Many states struggle with the challenge of supporting and funding the transition of youth with special health care needs (YSHCN) from pediatric to adult health care. Some of the burden of funding health care services for youth in transition has been alleviated by a provision of the Affordable Care Act, which allows parents with private health insurance that offers family and/or dependent coverage to enroll their young adult children in their plan until they turn 26. State Title V programs and Medicaid agencies often play an important role in connecting YSHCN to information, services, and other resources during the transition period to ensure continued access to, and financing for, needed care.
The Colorado Health and Human Services (HHS) office, and the national Got Transition/Center for Health Care Transition Improvement created a book for youth transitioning out of Medicaid. It includes information about agencies and organizations that can assist with transition and the resources they offer, including how to continue Medicaid coverage. Colorado Medicaid is also working with teens to create YouTube and VINE videos to make youth aware of how important it is to go to the doctor. [VINE is a smart phone application for Apple, Windows, & Android phones and is an easy way to make and share looping videos.] The videos include tips for talking with health providers, issues to talk about, and how to discuss health issues with parents, foster parents, or other adults in their lives. In Colorado, only about 24% of the adolescent population is seeing a doctor for well adolescent visits. The state’s goal is to stress the importance of well visits for this age group by having providers and practices show the videos in their offices and other places.
Connecticut Voices for Children, a research and advocacy organization, identified that retention of older children in Medicaid was a problem that could be solved with effective outreach to make sure consumers were aware of their options. As a result of these findings, the Connecticut Title V program partnered with Medicaid to address the issue and provided statewide technical assistance sessions for Title V-funded care coordinators. These two agencies also presented an information session to the Medical Home Advisory Council. These sessions provided information about the details of reenrolling older children and addressed variables such as family coverage if the teen is still in high school and expected to graduate before or after age 19. If a teen is expected to graduate after age 19, the family has to provide proof their child is still in school. In addition, the Connecticut Department of Public Health sent notifications about the requirement to maintain coverage through the Community Health Center (CHC) and School Based Health Center (SBHC) list serves. All transition meetings for older teens included a discussion regarding the potential need to reenroll in Medicaid. In addition, Medicaid simplified the paperwork to reenroll and distributed information to CHCs and SBHCs, asking those centers to distribute the information to teens and their parents. Medicaid also mailed information directly to consumers prior to aging out.

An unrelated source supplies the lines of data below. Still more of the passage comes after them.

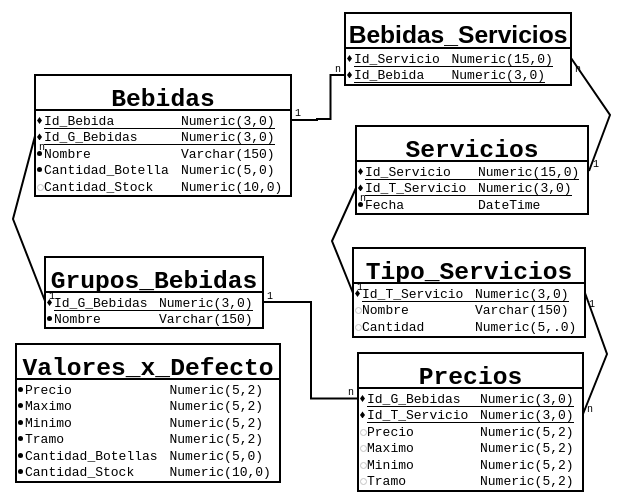
<!DOCTYPE html>
<html lang="es">
<head>
<meta charset="utf-8">
<title>Diagrama entidad-relación</title>
<style>
:root { --ink: #000; --paper: #fff; --faint: #c4c4c4; }
* { box-sizing: border-box; margin: 0; padding: 0; }
body { background: var(--paper); overflow: hidden; }
.diagram {
  position: relative; width: 624px; height: 504px; overflow: hidden;
  background: var(--paper); color: var(--ink);
  font: 13px "Liberation Mono", monospace;
}
.entity { position: absolute; border: 2px solid var(--ink); background: var(--paper); }
.entity h2 {
  height: 35px; padding-top: 14px; border-bottom: 2px solid var(--ink);
  font-size: 24.6px; line-height: 19px; text-align: center; white-space: nowrap;
}
.entity h2.sans { padding-top: 11px; font-family: "Liberation Sans", sans-serif; }
.fields { list-style: none; padding: 3px 0 0 8px; }
.fields li { position: relative; height: 16.4px; line-height: 16.4px; white-space: nowrap; }
.fields li::before {
  content: ""; position: absolute; left: -7px; top: 4px;
  width: 5px; height: 5px; border-radius: 50%; background: var(--ink);
}
.fields .key::before { top: 3px; height: 7px; border-radius: 0; clip-path: polygon(50% 0, 100% 50%, 50% 100%, 0 50%); }
.fields .optional::before { background: none; border: 1px solid var(--faint); }
.field { display: inline-grid; grid-template-columns: var(--name-width) auto; height: 15px; vertical-align: top; }
.key .field { border-bottom: 1px solid var(--ink); }

.bebidas { left: 34px; top: 74px; width: 258px; height: 123px; --name-width: 137px; }
.bebidas-servicios { left: 344px; top: 12px; width: 228px; height: 74px; --name-width: 97.5px; }
.servicios { left: 355px; top: 125px; width: 234px; height: 90px; --name-width: 113px; }
.tipo-servicios { left: 352px; top: 247px; width: 234px; height: 91px; --name-width: 113px; }
.grupos-bebidas { left: 44px; top: 256px; width: 220px; height: 73px; --name-width: 105px; }
.valores { left: 15px; top: 343px; width: 266px; height: 140px; --name-width: 144.5px; }
.precios { left: 357px; top: 352px; width: 227px; height: 140px; --name-width: 113px; }

.relations { position: absolute; inset: 0; }
.relations polyline { fill: none; stroke: var(--ink); stroke-width: 2; }
.relations text { font-size: 10px; text-anchor: middle; fill: var(--ink); }
</style>
</head>
<body>
<main class="diagram">
  <section class="entity bebidas">
    <h2>Bebidas</h2>
    <ul class="fields">
      <li class="key"><span class="field"><span>Id_Bebida</span><span>Numeric(3,0)</span></span></li>
      <li class="key"><span class="field"><span>Id_G_Bebidas</span><span>Numeric(3,0)</span></span></li>
      <li><span class="field"><span>Nombre</span><span>Varchar(150)</span></span></li>
      <li><span class="field"><span>Cantidad_Botella</span><span>Numeric(5,0)</span></span></li>
      <li class="optional"><span class="field"><span>Cantidad_Stock</span><span>Numeric(10,0)</span></span></li>
    </ul>
  </section>

  <section class="entity bebidas-servicios">
    <h2 class="sans">Bebidas_Servicios</h2>
    <ul class="fields">
      <li class="key"><span class="field"><span>Id_Servicio</span><span>Numeric(15,0)</span></span></li>
      <li class="key"><span class="field"><span>Id_Bebida</span><span>Numeric(3,0)</span></span></li>
    </ul>
  </section>

  <section class="entity servicios">
    <h2>Servicios</h2>
    <ul class="fields">
      <li class="key"><span class="field"><span>Id_Servicio</span><span>Numeric(15,0)</span></span></li>
      <li class="key"><span class="field"><span>Id_T_Servicio</span><span>Numeric(3,0)</span></span></li>
      <li><span class="field"><span>Fecha</span><span>DateTime</span></span></li>
    </ul>
  </section>

  <section class="entity tipo-servicios">
    <h2>Tipo_Servicios</h2>
    <ul class="fields">
      <li class="key"><span class="field"><span>Id_T_Servicio</span><span>Numeric(3,0)</span></span></li>
      <li class="optional"><span class="field"><span>Nombre</span><span>Varchar(150)</span></span></li>
      <li class="optional"><span class="field"><span>Cantidad</span><span>Numeric(5,.0)</span></span></li>
    </ul>
  </section>

  <section class="entity grupos-bebidas">
    <h2>Grupos_Bebidas</h2>
    <ul class="fields">
      <li class="key"><span class="field"><span>Id_G_Bebidas</span><span>Numeric(3,0)</span></span></li>
      <li><span class="field"><span>Nombre</span><span>Varchar(150)</span></span></li>
    </ul>
  </section>

  <section class="entity valores">
    <h2>Valores_x_Defecto</h2>
    <ul class="fields">
      <li><span class="field"><span>Precio</span><span>Numeric(5,2)</span></span></li>
      <li><span class="field"><span>Maximo</span><span>Numeric(5,2)</span></span></li>
      <li><span class="field"><span>Minimo</span><span>Numeric(5,2)</span></span></li>
      <li><span class="field"><span>Tramo</span><span>Numeric(5,2)</span></span></li>
      <li><span class="field"><span>Cantidad_Botellas</span><span>Numeric(5,0)</span></span></li>
      <li><span class="field"><span>Cantidad_Stock</span><span>Numeric(10,0)</span></span></li>
    </ul>
  </section>

  <section class="entity precios">
    <h2>Precios</h2>
    <ul class="fields">
      <li class="key"><span class="field"><span>Id_G_Bebidas</span><span>Numeric(3,0)</span></span></li>
      <li class="key"><span class="field"><span>Id_T_Servicio</span><span>Numeric(3,0)</span></span></li>
      <li class="optional"><span class="field"><span>Precio</span><span>Numeric(5,2)</span></span></li>
      <li class="optional"><span class="field"><span>Maximo</span><span>Numeric(5,2)</span></span></li>
      <li class="optional"><span class="field"><span>Minimo</span><span>Numeric(5,2)</span></span></li>
      <li class="optional"><span class="field"><span>Tramo</span><span>Numeric(5,2)</span></span></li>
    </ul>
  </section>

  <svg class="relations" width="624" height="504" viewBox="0 0 624 504" role="img" aria-label="Relaciones entre entidades">
    <g id="bebidas-a-bebidas-servicios">
      <polyline points="291,120 317,120 317,119 330.5,119 330.5,75 345,75"/>
      <text x="298" y="116">1</text><text x="338" y="72">n</text>
    </g>
    <g id="bebidas-servicios-a-servicios">
      <polyline points="571,58 610,115 589,171"/>
      <text x="578" y="72">n</text><text x="596" y="167">1</text>
    </g>
    <g id="servicios-a-tipo">
      <polyline points="356,188 332,241 353,293"/>
      <text x="363" y="201">n</text><text x="360" y="290">1</text>
    </g>
    <g id="tipo-a-precios">
      <polyline points="585,293 607,354 583,414"/>
      <text x="592" y="307">1</text><text x="590" y="412">n</text>
    </g>
    <g id="bebidas-a-grupos">
      <polyline points="35,136 13,219 45,301"/>
      <text x="42" y="150">n</text><text x="52" y="299">1</text>
    </g>
    <g id="grupos-a-precios">
      <polyline points="263,302 311,302 311,398.5 358,398.5"/>
      <text x="270" y="299">1</text><text x="351" y="395">n</text>
    </g>
  </svg>
</main>
</body>
</html>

The Kentucky Commission for Children with Special Health Care Needs, the state Title V/CYSHCN program, supports the transition of children and youth with special health care needs through direct services, education, and collaboration. Staff works closely with young people and their families, providing care coordination and using a transition checklist to help them plan for the future and move from pediatric to adult health care, school to work, and from living at home to independent living. Staff talks to youth about health insurance options when they become an adult, the importance of having and maintaining health insurance, and helps them understand how insurance works.
Texas Medicaid has staff who are solely dedicated to helping with transition. The STAR Kids program requires that each of the Medicaid Managed Care Organizations (MCOs) have transition specialists on staff and begin the transition process when a client turns 15 years old.
- Got Transition website
- Transitioning to Adult Care: Supporting Youth with Special Health Care Needs, a Spring 2017 brief from the Children’s Hospital of Philadelphia PolicyLab